Directions
Below are records; reply with nothing but the number of lines in them that contain "group".

Supplied records

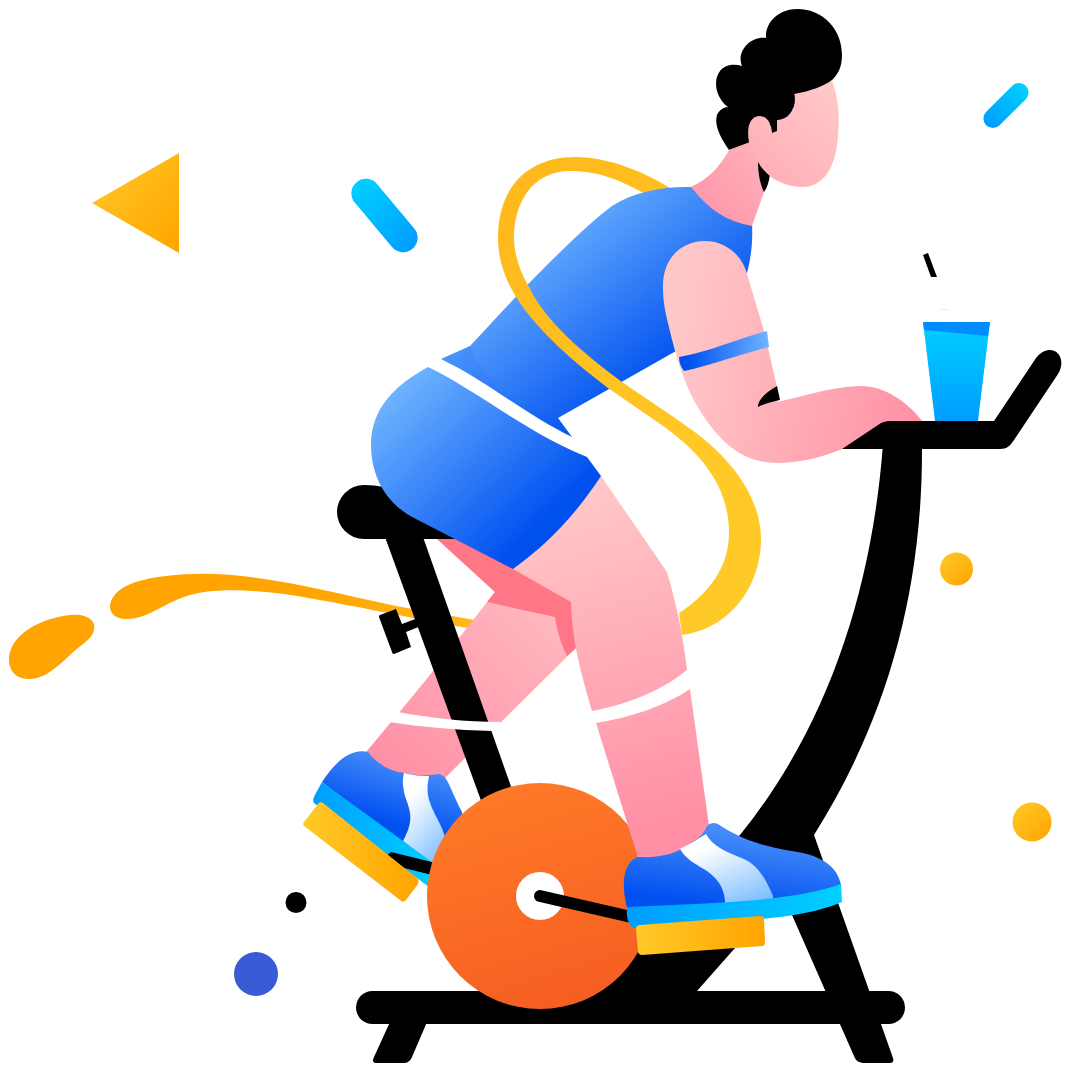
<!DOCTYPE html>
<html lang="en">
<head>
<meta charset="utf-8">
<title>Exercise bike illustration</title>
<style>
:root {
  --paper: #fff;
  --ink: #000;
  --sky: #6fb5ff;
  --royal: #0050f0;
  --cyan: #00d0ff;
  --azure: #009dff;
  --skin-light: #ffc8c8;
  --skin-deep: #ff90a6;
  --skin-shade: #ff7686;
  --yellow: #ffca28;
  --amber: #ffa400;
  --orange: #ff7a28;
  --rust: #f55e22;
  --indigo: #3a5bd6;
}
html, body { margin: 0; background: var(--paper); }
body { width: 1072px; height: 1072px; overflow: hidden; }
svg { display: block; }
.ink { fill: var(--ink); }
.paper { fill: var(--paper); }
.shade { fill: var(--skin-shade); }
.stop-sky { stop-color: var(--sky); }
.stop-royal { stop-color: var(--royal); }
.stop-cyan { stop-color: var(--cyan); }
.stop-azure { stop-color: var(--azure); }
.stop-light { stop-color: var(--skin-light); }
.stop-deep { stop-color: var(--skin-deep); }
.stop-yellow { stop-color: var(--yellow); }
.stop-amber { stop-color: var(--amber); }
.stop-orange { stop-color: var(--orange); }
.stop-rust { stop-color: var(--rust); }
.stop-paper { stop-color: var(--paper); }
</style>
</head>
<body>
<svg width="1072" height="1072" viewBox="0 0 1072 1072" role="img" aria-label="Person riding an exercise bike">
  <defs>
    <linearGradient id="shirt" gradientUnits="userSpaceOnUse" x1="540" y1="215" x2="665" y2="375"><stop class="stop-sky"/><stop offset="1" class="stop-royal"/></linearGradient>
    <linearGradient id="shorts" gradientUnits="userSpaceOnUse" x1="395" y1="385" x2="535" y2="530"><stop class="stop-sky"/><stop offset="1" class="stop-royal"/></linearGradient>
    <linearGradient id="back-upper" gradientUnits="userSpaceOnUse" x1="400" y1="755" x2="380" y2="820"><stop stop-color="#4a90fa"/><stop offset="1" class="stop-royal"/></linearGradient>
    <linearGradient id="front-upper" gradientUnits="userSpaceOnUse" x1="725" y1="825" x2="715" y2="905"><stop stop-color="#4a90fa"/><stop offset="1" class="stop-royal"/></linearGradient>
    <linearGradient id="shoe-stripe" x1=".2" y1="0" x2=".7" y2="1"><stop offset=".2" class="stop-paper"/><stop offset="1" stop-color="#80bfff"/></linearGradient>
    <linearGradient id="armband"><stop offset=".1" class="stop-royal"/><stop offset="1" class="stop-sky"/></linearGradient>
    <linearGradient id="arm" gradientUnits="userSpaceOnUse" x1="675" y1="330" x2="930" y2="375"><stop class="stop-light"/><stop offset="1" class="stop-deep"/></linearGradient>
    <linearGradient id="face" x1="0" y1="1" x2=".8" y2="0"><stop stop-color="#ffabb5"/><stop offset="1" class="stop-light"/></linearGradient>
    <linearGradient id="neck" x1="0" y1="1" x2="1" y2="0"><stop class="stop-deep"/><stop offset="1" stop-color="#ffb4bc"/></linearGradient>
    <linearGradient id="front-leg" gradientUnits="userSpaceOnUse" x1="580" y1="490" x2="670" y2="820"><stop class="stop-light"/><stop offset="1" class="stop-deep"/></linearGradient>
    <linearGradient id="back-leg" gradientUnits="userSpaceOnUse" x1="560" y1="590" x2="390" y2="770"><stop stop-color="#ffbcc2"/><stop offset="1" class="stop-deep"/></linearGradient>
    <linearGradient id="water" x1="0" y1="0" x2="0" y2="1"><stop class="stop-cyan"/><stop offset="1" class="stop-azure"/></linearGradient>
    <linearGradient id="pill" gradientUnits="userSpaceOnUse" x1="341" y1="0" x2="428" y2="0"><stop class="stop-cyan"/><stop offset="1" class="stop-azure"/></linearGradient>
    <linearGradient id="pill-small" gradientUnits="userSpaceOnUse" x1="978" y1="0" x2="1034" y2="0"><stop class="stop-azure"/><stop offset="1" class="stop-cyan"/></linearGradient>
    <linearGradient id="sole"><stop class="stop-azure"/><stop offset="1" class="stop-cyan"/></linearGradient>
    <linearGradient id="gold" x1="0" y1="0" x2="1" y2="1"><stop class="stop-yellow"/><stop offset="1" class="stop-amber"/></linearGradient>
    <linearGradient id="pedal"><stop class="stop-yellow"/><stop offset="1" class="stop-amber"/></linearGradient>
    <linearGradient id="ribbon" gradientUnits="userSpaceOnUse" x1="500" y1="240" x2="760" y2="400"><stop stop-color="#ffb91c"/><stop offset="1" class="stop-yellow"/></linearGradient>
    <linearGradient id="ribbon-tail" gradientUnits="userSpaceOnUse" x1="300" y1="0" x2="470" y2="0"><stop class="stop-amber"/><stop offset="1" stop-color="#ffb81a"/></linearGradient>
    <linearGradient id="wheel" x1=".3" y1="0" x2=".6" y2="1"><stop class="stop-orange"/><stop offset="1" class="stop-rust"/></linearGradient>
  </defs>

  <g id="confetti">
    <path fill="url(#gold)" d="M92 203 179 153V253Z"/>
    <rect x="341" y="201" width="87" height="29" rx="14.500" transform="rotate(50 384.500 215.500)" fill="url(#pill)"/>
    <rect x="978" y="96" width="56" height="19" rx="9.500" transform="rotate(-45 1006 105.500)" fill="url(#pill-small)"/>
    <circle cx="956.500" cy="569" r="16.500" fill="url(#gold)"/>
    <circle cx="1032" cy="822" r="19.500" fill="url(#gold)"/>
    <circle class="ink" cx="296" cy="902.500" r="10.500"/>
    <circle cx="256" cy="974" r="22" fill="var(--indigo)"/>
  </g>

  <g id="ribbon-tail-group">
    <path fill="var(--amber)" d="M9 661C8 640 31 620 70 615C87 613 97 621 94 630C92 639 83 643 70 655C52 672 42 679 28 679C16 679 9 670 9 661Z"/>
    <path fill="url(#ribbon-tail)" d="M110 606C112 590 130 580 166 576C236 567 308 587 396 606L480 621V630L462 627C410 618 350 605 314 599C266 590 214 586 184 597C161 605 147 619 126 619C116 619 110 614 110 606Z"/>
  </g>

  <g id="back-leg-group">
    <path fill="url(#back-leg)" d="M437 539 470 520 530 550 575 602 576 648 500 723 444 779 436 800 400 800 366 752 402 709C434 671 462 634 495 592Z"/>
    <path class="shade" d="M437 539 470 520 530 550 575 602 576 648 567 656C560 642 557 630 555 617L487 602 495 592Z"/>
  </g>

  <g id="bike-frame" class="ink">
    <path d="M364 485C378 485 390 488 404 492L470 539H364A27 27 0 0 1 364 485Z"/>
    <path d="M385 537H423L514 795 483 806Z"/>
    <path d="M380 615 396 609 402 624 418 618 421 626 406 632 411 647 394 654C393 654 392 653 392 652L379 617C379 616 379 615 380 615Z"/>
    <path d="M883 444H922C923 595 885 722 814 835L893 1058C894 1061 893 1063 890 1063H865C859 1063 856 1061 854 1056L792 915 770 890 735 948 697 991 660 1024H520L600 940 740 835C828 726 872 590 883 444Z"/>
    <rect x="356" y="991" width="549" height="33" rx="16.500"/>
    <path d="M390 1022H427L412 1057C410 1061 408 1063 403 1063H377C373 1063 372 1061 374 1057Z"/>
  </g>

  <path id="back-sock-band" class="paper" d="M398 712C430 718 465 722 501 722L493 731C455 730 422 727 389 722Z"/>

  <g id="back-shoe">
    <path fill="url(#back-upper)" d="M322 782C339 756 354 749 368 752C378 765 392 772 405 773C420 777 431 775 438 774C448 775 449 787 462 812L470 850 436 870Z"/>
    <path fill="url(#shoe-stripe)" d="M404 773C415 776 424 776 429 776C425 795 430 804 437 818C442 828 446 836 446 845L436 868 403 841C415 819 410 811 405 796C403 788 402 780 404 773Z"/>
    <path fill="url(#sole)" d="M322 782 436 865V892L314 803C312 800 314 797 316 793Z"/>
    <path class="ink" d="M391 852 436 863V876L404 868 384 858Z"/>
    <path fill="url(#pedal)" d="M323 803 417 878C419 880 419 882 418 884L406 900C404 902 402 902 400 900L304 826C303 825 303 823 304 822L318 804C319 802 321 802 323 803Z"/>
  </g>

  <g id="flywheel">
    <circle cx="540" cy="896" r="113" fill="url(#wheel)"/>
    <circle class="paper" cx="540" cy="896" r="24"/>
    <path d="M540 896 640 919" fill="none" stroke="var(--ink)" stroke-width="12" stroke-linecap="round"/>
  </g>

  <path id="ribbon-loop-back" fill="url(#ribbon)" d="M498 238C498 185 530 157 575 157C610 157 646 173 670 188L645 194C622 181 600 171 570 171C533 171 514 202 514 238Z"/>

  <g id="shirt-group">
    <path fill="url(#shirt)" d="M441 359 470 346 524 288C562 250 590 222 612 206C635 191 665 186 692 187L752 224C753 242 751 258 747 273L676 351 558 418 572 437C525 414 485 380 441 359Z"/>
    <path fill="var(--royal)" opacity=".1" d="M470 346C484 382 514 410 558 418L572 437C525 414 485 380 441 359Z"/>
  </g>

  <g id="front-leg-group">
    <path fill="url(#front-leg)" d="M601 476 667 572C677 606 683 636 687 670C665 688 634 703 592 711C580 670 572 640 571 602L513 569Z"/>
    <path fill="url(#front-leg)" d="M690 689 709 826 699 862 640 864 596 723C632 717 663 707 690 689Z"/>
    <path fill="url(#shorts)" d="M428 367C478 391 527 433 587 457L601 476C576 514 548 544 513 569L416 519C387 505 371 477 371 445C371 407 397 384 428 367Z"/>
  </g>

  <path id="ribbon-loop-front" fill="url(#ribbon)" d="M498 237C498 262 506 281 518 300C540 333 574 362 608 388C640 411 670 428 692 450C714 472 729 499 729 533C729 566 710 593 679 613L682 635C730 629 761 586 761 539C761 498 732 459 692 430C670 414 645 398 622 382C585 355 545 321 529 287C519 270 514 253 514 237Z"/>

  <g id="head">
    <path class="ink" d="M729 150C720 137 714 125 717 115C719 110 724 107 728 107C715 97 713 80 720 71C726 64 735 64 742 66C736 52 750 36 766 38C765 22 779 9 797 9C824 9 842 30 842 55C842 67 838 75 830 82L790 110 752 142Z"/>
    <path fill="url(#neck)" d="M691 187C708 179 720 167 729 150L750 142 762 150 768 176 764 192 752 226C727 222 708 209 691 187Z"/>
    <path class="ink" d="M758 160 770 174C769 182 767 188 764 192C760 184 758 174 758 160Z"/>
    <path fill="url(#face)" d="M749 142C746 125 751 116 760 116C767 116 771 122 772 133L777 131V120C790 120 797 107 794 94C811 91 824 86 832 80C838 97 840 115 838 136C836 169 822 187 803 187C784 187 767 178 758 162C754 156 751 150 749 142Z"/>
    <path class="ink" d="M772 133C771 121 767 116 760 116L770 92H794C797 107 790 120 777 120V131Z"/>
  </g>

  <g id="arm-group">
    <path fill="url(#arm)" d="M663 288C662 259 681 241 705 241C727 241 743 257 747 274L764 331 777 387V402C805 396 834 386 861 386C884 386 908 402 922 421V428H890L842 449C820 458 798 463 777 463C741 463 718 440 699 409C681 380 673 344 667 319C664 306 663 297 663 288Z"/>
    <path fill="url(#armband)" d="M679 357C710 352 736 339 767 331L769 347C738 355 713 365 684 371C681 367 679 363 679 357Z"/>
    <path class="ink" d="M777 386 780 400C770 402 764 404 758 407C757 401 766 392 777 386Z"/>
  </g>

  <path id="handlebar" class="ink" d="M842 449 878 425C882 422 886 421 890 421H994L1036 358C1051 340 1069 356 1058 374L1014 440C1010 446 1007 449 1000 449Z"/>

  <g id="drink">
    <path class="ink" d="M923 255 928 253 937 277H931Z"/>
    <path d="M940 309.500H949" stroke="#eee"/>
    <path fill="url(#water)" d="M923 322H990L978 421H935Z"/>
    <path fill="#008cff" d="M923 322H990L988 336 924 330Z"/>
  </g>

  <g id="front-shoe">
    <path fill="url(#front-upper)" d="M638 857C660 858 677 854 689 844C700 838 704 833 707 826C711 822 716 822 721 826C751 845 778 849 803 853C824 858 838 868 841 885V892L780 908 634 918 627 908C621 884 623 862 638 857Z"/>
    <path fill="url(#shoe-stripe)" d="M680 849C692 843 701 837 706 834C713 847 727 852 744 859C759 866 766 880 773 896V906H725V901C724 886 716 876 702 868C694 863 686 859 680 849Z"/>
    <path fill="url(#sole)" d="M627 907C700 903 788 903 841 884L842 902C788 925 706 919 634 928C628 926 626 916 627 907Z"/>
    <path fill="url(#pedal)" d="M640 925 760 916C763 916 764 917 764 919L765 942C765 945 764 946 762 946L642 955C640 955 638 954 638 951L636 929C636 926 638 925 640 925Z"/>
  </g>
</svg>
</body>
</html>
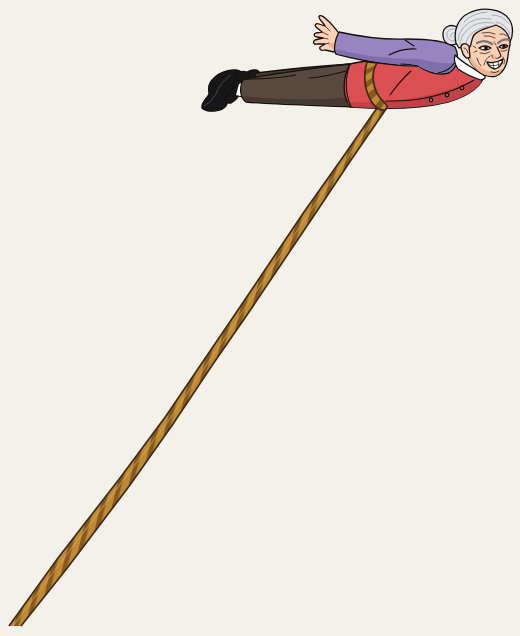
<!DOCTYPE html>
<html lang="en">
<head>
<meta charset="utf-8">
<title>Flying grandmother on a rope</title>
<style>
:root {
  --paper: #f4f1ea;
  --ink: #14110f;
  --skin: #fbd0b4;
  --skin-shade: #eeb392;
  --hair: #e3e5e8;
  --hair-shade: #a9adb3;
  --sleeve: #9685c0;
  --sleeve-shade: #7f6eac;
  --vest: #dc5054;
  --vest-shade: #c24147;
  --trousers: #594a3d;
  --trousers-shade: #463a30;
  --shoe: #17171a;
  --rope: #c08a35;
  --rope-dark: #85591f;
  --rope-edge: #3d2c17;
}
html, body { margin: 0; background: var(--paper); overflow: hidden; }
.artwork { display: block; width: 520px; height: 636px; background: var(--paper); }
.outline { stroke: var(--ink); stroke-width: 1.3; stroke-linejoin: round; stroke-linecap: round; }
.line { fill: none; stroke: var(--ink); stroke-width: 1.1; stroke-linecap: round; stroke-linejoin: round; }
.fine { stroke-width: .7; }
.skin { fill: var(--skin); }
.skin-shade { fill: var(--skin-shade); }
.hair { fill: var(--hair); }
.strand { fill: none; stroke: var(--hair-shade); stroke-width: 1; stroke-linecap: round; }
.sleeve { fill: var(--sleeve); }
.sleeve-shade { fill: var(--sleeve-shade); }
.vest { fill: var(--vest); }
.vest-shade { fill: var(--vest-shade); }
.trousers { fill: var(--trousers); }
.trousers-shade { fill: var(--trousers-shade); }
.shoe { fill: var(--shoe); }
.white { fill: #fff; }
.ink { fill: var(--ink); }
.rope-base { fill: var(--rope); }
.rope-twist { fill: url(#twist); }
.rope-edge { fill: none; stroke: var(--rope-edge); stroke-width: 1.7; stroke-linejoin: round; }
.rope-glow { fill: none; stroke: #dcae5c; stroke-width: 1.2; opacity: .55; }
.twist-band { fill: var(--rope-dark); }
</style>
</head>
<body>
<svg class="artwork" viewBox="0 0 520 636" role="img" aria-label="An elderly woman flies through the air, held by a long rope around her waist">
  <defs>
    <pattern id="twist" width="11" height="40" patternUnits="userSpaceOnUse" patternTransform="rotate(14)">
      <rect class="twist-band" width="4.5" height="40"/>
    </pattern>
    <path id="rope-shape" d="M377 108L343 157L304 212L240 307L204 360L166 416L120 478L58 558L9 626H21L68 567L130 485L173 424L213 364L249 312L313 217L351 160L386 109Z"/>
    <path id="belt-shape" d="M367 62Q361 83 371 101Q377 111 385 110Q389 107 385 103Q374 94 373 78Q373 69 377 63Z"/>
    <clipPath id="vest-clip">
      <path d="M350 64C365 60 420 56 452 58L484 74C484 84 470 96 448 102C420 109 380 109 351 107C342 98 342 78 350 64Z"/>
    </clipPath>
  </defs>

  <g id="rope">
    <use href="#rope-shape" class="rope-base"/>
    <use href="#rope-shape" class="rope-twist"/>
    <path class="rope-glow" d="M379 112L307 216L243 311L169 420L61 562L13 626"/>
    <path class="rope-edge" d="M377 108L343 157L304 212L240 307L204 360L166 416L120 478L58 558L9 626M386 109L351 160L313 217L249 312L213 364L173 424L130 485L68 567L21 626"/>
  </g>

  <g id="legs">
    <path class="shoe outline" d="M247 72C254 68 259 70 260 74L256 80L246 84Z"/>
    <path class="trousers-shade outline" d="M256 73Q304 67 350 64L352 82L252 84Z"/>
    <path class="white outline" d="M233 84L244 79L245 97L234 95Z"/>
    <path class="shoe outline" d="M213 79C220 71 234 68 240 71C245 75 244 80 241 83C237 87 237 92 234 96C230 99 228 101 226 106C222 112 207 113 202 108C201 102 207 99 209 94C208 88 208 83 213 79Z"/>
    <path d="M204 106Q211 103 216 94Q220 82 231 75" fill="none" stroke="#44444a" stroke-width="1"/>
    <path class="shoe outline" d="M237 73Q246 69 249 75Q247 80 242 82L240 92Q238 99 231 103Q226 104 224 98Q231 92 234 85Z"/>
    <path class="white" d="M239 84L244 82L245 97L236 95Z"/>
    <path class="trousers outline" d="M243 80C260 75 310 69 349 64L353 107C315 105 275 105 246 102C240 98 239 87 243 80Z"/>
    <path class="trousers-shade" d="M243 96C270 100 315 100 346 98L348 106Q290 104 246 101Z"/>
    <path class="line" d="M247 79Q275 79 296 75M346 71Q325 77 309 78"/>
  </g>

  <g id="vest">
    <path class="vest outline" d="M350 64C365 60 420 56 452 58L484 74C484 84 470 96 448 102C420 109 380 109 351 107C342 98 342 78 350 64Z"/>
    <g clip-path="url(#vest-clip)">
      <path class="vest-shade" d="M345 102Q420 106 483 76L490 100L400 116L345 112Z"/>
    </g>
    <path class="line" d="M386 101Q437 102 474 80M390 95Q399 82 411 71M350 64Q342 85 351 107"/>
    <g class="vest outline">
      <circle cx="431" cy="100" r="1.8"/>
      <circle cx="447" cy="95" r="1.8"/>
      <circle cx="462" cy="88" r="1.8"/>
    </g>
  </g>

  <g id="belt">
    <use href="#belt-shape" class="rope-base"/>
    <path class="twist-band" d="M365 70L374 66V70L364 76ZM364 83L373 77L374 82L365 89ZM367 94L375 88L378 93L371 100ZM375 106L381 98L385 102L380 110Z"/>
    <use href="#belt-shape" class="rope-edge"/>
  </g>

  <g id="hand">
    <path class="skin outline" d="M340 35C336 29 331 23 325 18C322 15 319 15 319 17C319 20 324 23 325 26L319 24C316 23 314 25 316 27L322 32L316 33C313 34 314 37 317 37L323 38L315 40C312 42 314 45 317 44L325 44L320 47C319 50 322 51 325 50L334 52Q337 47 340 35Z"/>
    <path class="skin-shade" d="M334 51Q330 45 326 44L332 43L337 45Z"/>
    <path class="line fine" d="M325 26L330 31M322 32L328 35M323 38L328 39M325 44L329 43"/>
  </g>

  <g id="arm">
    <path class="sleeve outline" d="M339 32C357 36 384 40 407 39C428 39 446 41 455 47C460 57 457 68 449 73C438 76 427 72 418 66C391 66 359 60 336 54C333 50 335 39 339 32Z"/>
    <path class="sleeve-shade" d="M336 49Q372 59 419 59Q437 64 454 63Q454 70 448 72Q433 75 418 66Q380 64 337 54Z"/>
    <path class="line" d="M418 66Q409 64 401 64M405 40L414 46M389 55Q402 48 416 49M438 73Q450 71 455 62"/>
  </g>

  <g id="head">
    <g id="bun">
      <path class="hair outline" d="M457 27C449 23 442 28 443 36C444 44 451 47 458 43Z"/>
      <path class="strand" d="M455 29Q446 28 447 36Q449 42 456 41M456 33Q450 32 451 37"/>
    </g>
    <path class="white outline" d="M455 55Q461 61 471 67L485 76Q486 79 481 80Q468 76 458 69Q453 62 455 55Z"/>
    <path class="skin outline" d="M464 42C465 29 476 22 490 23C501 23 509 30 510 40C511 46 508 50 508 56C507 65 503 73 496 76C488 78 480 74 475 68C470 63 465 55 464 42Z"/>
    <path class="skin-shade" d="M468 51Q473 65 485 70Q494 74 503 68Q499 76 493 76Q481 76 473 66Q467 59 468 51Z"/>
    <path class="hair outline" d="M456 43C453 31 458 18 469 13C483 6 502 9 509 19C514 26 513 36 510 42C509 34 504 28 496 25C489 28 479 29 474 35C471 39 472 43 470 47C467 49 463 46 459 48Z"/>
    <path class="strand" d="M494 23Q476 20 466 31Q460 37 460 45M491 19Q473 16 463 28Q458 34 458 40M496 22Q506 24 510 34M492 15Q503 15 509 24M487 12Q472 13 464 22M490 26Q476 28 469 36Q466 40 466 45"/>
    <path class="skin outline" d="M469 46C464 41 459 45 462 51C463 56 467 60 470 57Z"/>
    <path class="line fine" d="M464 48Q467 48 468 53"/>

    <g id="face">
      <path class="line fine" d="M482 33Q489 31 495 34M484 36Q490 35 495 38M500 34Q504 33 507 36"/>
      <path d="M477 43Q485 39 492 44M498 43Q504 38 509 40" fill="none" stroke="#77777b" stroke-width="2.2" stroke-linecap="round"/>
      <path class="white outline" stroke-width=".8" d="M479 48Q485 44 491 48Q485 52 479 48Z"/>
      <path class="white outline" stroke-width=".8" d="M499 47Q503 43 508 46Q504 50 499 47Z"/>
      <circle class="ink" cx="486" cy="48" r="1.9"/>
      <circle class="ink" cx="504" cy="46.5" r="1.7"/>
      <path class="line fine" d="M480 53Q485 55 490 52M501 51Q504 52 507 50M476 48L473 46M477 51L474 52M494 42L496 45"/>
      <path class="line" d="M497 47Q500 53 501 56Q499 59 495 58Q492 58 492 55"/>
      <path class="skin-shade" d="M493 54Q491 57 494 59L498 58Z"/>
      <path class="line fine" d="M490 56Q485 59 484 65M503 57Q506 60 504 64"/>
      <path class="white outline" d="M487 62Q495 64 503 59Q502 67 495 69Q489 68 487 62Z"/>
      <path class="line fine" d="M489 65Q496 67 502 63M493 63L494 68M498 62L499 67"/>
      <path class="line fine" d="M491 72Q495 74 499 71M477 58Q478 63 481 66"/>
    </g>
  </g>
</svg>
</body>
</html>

Solution for this task
5